## WHAT YOU SHOULD DO
From the records below, copy out each line that has the word "Ngày".

▬▬▬▬▬▬▬▬▬▬

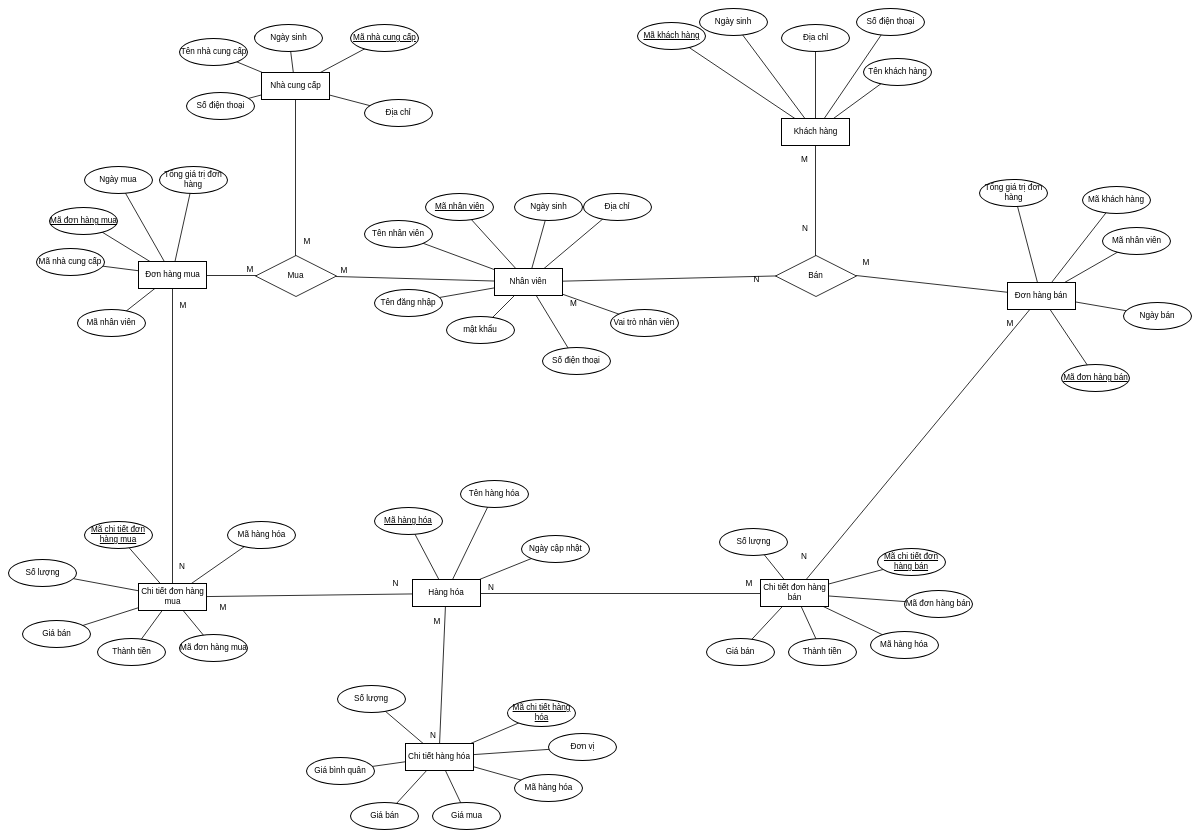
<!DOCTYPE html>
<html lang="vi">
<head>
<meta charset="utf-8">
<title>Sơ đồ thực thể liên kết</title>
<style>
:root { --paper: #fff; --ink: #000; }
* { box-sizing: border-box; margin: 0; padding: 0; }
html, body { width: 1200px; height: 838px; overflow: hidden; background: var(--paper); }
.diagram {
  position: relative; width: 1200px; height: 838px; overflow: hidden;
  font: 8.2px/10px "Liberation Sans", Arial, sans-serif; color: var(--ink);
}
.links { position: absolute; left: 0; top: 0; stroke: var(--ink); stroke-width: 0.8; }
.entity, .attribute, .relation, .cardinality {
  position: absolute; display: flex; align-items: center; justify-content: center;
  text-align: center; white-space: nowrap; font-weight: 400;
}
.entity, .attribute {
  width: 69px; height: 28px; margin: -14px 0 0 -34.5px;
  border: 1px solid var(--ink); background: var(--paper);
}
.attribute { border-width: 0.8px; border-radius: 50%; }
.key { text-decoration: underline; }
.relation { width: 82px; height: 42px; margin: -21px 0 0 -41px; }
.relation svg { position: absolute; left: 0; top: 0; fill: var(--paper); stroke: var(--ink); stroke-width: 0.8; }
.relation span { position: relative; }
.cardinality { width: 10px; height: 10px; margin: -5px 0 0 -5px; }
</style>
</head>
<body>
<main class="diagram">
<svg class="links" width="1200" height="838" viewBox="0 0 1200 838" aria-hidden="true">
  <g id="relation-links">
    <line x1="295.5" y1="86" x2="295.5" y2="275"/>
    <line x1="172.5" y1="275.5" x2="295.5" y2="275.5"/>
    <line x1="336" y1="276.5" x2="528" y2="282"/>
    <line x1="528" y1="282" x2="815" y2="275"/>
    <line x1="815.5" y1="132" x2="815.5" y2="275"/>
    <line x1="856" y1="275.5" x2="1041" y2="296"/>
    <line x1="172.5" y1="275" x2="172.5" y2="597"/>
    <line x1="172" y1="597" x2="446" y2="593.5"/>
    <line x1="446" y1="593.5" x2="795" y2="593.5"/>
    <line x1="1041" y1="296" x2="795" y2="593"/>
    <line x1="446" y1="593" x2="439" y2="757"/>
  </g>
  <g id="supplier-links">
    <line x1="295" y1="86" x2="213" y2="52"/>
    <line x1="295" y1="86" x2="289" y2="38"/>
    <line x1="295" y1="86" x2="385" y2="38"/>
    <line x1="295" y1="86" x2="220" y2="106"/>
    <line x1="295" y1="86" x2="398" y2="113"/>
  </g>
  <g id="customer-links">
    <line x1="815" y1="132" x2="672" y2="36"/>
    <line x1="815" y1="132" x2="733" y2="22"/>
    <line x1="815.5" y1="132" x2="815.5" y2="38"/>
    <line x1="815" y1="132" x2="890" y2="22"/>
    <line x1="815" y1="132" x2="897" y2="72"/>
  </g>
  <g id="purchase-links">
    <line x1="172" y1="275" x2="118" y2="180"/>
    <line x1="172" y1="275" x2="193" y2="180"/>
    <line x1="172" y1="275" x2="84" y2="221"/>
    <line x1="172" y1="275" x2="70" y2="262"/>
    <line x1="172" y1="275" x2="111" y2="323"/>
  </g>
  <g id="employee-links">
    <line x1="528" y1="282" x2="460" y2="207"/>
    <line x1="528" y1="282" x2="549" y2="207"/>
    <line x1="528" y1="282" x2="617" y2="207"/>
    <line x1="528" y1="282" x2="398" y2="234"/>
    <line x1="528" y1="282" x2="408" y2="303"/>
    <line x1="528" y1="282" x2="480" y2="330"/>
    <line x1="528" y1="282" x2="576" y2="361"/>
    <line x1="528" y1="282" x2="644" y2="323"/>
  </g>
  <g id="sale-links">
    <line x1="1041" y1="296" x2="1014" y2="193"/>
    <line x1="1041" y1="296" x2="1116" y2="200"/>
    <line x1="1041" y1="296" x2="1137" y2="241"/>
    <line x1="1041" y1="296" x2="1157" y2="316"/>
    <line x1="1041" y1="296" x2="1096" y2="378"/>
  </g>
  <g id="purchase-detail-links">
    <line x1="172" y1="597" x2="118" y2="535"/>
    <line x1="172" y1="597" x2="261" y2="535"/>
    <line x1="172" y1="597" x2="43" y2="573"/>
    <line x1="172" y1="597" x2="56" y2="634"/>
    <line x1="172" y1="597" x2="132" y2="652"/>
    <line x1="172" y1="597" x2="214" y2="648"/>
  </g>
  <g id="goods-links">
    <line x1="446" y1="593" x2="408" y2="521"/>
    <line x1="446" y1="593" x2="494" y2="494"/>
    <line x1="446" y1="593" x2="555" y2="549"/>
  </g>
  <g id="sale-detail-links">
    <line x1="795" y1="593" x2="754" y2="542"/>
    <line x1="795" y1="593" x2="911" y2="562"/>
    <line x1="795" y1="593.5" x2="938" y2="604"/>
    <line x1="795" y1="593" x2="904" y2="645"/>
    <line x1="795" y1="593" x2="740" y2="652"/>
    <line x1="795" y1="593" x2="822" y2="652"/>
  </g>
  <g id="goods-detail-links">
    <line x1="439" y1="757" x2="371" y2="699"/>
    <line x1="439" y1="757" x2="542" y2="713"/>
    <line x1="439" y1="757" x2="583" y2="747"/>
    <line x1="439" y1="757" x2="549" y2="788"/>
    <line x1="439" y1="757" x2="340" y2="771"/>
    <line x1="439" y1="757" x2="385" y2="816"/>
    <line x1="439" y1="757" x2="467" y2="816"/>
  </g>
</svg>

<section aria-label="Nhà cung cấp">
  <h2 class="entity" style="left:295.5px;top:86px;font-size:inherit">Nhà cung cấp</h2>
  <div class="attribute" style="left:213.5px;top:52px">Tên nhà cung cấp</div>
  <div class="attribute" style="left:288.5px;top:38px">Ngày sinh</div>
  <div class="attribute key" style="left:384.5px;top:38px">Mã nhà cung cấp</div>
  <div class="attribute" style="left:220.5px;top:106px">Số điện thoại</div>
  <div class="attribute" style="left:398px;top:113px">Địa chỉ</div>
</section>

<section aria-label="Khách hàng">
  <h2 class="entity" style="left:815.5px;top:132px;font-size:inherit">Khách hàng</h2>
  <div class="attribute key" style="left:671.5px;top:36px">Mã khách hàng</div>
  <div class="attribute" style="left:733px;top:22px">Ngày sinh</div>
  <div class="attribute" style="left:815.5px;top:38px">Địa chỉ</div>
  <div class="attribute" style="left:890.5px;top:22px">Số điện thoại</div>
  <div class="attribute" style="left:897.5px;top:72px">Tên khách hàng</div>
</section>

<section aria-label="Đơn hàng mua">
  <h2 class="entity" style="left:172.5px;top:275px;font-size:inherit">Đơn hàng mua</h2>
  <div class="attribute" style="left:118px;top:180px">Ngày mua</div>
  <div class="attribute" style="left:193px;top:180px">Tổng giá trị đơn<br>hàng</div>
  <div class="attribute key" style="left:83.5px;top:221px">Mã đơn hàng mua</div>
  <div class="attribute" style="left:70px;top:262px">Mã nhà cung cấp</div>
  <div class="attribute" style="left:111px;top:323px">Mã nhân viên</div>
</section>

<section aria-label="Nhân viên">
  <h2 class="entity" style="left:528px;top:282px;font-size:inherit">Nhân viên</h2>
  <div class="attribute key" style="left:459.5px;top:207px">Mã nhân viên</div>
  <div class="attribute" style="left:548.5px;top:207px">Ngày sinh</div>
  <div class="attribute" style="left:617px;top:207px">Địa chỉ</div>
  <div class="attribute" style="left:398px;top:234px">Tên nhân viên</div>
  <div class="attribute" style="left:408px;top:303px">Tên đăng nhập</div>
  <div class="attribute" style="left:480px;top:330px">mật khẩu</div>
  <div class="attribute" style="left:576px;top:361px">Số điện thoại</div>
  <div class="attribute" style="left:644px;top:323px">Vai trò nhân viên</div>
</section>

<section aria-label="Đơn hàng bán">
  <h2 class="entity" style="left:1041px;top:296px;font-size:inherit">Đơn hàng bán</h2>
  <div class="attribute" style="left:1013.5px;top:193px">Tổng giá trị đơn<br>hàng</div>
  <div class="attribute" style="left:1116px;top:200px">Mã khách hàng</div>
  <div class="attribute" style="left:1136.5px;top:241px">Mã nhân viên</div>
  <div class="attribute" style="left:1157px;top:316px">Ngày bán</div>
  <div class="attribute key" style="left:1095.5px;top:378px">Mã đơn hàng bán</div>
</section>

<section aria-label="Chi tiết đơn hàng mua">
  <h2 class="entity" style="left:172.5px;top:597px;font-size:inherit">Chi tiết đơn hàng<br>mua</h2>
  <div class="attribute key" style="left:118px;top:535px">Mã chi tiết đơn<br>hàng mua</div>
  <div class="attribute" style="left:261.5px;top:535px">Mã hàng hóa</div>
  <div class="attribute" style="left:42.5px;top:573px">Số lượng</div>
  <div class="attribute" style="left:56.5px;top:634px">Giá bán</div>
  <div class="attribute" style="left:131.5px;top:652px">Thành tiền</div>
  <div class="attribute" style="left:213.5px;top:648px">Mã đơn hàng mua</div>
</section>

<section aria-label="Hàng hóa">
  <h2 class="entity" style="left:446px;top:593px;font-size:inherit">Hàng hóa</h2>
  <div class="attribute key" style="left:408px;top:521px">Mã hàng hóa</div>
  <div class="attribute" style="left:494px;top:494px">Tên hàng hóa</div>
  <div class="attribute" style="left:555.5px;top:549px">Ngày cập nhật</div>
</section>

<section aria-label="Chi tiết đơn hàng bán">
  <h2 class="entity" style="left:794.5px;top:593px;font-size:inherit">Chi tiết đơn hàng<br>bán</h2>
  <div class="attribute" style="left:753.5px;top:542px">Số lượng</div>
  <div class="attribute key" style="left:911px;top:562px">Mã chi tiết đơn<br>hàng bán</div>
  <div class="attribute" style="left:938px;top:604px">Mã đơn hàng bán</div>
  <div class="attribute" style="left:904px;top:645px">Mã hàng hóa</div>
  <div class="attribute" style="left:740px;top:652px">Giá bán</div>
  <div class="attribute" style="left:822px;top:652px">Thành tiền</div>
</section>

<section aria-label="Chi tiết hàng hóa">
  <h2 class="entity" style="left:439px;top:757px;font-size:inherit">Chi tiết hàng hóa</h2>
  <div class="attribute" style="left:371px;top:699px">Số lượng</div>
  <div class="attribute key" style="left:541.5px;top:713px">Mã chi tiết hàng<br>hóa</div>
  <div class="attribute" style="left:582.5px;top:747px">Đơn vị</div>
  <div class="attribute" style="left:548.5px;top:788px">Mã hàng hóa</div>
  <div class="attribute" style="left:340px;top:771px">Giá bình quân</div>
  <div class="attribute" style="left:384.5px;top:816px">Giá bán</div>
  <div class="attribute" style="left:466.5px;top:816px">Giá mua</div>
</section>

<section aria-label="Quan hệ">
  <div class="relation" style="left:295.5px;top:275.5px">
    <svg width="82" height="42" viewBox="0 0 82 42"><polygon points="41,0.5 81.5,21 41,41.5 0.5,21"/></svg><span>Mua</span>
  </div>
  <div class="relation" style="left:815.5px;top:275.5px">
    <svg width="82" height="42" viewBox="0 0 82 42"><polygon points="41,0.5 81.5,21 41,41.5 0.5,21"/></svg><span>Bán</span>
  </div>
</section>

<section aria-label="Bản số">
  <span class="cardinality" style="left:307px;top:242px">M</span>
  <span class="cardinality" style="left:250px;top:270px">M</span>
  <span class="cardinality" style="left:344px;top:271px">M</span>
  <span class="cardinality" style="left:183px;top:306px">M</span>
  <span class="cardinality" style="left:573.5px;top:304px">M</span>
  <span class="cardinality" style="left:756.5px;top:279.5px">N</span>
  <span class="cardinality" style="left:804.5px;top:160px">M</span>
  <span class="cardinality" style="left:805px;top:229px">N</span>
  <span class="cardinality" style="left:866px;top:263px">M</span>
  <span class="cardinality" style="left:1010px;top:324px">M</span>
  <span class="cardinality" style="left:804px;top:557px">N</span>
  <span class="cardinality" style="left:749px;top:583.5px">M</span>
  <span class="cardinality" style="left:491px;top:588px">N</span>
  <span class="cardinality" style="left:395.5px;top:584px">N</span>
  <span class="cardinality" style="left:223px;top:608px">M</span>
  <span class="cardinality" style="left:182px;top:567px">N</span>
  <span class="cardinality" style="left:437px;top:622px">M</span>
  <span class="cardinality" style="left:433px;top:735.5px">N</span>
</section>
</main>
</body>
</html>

▬▬▬▬▬▬▬▬▬▬

## YOUR SOLUTION
  <div class="attribute" style="left:288.5px;top:38px">Ngày sinh</div>
  <div class="attribute" style="left:733px;top:22px">Ngày sinh</div>
  <div class="attribute" style="left:118px;top:180px">Ngày mua</div>
  <div class="attribute" style="left:548.5px;top:207px">Ngày sinh</div>
  <div class="attribute" style="left:1157px;top:316px">Ngày bán</div>
  <div class="attribute" style="left:555.5px;top:549px">Ngày cập nhật</div>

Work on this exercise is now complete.